## INSTRUCTIONS TO FOLLOW
From the records below, copy every line that contains the word "orange".

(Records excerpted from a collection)

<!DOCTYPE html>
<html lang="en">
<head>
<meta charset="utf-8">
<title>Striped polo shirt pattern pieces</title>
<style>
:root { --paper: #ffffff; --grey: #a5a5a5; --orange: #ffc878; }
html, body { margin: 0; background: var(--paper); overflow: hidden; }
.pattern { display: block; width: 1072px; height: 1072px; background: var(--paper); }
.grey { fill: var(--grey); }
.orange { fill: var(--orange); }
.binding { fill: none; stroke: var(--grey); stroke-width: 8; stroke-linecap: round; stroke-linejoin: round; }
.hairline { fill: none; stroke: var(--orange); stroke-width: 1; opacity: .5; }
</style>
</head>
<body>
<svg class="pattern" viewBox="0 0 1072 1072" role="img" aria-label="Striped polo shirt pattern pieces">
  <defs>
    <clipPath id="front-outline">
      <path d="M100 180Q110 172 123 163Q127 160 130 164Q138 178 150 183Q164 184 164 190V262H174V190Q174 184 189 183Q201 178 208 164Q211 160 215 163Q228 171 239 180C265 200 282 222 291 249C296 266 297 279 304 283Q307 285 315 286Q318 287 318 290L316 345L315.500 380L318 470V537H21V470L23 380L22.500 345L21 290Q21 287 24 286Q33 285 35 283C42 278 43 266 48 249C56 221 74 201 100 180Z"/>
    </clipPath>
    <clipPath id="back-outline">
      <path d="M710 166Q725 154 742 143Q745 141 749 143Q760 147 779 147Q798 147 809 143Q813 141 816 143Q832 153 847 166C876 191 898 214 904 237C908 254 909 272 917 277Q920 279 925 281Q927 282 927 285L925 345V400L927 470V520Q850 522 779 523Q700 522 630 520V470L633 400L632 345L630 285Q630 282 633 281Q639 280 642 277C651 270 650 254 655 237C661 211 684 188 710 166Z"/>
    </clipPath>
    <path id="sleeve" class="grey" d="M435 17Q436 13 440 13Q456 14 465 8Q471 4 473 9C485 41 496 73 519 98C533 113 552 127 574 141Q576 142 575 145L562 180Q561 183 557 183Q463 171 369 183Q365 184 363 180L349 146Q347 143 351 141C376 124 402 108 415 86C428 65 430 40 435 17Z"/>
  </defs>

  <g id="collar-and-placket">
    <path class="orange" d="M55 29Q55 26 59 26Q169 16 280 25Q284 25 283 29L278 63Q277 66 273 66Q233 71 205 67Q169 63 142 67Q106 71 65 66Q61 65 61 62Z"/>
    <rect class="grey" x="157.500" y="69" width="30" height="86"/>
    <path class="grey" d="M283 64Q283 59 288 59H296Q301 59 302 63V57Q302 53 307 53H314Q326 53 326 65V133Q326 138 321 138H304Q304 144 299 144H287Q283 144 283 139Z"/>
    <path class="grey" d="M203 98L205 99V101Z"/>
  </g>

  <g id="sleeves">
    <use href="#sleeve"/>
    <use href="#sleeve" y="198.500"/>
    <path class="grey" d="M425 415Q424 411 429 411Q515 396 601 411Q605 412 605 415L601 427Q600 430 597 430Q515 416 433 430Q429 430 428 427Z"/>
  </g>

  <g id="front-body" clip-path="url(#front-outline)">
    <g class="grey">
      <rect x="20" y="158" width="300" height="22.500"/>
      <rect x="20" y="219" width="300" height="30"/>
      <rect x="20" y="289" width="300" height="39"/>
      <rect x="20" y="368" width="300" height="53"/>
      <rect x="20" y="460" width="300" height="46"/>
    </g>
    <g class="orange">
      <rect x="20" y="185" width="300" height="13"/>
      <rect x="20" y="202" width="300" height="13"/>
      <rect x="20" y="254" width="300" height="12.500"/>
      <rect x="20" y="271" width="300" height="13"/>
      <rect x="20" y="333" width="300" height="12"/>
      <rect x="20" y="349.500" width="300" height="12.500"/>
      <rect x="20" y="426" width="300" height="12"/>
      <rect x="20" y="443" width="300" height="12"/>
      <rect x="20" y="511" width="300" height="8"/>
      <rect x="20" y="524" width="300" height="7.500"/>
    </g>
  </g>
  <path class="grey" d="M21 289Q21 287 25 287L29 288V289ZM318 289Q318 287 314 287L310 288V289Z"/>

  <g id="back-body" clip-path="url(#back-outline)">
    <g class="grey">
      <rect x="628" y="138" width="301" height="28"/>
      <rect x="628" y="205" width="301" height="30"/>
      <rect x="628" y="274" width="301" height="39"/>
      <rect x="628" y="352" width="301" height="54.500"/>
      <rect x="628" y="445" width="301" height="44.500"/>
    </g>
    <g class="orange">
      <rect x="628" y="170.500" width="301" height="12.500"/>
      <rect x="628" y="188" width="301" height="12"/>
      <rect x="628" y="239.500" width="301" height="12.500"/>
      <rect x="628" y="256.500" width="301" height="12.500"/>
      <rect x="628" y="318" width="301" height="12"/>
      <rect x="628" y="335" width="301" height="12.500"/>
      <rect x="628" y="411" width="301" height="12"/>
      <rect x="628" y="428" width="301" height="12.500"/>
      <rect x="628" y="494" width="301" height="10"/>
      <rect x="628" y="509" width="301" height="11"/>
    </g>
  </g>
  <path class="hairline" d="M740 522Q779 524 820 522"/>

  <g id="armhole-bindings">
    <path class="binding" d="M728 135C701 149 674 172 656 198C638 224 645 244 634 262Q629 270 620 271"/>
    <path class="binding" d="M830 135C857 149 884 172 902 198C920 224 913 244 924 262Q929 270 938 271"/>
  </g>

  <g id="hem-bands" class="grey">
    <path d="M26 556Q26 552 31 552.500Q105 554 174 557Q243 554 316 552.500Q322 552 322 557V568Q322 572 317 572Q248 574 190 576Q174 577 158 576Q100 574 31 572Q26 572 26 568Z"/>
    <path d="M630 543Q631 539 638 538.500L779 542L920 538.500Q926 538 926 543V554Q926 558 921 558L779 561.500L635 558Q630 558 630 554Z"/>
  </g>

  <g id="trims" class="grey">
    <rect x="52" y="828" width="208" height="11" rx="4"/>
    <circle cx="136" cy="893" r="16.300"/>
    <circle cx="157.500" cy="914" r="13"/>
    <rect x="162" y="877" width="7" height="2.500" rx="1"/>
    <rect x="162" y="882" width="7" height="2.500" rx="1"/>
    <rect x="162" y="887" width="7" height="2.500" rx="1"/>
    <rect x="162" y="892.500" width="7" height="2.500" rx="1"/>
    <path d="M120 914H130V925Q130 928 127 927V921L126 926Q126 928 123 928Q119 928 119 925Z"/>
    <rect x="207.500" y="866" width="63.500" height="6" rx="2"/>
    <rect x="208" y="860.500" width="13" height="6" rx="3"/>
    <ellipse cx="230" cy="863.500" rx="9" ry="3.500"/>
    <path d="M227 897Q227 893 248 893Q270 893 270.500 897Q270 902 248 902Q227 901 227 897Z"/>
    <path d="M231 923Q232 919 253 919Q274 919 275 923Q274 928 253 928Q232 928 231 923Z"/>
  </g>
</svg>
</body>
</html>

## ANSWER SPACE
:root { --paper: #ffffff; --grey: #a5a5a5; --orange: #ffc878; }
.orange { fill: var(--orange); }
.hairline { fill: none; stroke: var(--orange); stroke-width: 1; opacity: .5; }
    <path class="orange" d="M55 29Q55 26 59 26Q169 16 280 25Q284 25 283 29L278 63Q277 66 273 66Q233 71 205 67Q169 63 142 67Q106 71 65 66Q61 65 61 62Z"/>
    <g class="orange">
    <g class="orange">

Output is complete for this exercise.